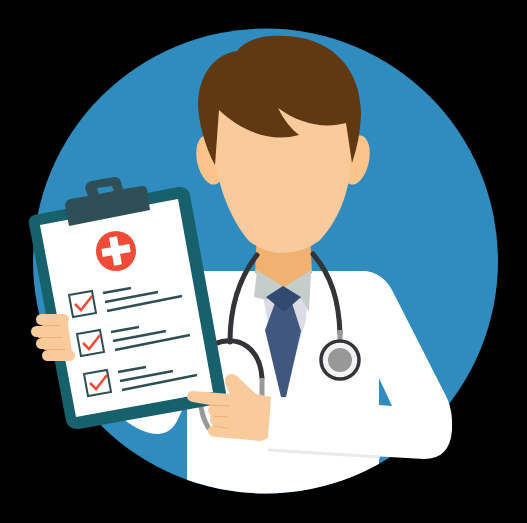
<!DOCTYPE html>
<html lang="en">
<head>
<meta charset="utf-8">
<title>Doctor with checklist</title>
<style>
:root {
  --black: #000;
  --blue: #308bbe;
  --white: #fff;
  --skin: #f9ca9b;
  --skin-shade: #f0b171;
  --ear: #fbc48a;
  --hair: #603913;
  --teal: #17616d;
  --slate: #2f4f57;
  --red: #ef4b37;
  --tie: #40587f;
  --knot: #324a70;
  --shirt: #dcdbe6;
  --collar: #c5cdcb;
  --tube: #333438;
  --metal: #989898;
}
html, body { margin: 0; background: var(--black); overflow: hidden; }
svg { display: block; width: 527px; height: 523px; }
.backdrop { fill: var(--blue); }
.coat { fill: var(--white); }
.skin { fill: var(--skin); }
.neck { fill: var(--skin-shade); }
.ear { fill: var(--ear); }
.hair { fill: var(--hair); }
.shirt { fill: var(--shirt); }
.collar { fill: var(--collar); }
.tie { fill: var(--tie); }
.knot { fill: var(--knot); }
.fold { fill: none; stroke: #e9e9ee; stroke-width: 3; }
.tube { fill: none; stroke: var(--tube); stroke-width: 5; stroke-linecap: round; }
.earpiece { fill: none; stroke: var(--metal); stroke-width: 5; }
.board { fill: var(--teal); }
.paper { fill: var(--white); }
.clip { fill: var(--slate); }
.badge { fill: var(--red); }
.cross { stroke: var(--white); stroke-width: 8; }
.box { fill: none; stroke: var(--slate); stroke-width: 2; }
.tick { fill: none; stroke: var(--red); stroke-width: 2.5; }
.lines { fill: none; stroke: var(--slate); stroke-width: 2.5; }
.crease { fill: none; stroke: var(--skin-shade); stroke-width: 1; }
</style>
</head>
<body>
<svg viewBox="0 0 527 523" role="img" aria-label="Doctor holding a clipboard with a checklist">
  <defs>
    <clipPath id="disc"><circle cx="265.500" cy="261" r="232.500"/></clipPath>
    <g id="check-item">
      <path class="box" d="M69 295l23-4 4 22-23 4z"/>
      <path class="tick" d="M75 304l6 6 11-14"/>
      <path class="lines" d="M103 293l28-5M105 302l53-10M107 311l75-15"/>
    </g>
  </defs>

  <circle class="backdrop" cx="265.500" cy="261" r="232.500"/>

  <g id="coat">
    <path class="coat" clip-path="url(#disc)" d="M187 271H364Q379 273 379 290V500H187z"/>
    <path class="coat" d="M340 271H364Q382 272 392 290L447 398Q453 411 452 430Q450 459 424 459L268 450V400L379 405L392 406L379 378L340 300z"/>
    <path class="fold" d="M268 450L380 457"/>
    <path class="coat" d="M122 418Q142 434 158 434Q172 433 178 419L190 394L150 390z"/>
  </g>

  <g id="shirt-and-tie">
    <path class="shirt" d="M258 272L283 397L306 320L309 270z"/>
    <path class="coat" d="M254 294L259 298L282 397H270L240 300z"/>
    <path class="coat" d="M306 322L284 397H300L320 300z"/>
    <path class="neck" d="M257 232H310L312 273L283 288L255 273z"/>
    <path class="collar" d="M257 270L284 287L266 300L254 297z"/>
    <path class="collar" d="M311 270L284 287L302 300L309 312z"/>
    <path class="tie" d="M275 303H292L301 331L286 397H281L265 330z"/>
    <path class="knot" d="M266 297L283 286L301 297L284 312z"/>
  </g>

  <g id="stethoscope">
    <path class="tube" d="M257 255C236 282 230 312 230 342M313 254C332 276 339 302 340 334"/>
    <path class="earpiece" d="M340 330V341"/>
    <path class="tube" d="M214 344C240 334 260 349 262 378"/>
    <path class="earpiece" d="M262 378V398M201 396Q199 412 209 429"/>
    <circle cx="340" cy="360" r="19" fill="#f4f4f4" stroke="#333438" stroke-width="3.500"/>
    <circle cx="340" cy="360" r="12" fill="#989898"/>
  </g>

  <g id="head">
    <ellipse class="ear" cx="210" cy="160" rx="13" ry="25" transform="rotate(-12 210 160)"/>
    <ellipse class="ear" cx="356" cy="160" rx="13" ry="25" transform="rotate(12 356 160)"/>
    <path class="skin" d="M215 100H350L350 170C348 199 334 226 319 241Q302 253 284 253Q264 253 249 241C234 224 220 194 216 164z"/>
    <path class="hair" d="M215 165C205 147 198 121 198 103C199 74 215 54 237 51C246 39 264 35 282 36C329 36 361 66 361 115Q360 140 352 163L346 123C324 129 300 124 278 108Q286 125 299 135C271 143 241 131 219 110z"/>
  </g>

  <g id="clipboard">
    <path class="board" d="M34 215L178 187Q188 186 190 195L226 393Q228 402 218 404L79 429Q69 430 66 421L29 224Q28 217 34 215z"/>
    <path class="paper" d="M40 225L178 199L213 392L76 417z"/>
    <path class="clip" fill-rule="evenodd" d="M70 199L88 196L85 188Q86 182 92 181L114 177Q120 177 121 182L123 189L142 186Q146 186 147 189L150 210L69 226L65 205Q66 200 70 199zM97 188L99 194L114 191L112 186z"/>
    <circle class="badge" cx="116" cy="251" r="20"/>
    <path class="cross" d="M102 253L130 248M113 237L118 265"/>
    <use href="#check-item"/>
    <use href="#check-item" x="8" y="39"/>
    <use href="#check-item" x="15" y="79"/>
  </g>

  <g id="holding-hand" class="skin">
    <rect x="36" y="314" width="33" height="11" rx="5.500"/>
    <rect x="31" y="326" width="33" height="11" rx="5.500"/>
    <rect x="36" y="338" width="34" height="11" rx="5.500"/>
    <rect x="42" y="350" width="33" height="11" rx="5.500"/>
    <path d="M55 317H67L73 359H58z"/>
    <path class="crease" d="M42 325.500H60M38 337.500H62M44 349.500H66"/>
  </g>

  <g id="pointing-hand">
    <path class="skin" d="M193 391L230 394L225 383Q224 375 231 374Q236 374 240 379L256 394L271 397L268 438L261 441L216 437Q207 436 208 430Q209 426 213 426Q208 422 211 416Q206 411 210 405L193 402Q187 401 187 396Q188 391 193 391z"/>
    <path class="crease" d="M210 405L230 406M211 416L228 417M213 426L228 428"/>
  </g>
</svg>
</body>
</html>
-=-=-
■ Work task ■
Find the word "height" in the data and show each line that holds it.

■ Exercise output ■
svg { display: block; width: 527px; height: 523px; }
    <rect x="36" y="314" width="33" height="11" rx="5.500"/>
    <rect x="31" y="326" width="33" height="11" rx="5.500"/>
    <rect x="36" y="338" width="34" height="11" rx="5.500"/>
    <rect x="42" y="350" width="33" height="11" rx="5.500"/>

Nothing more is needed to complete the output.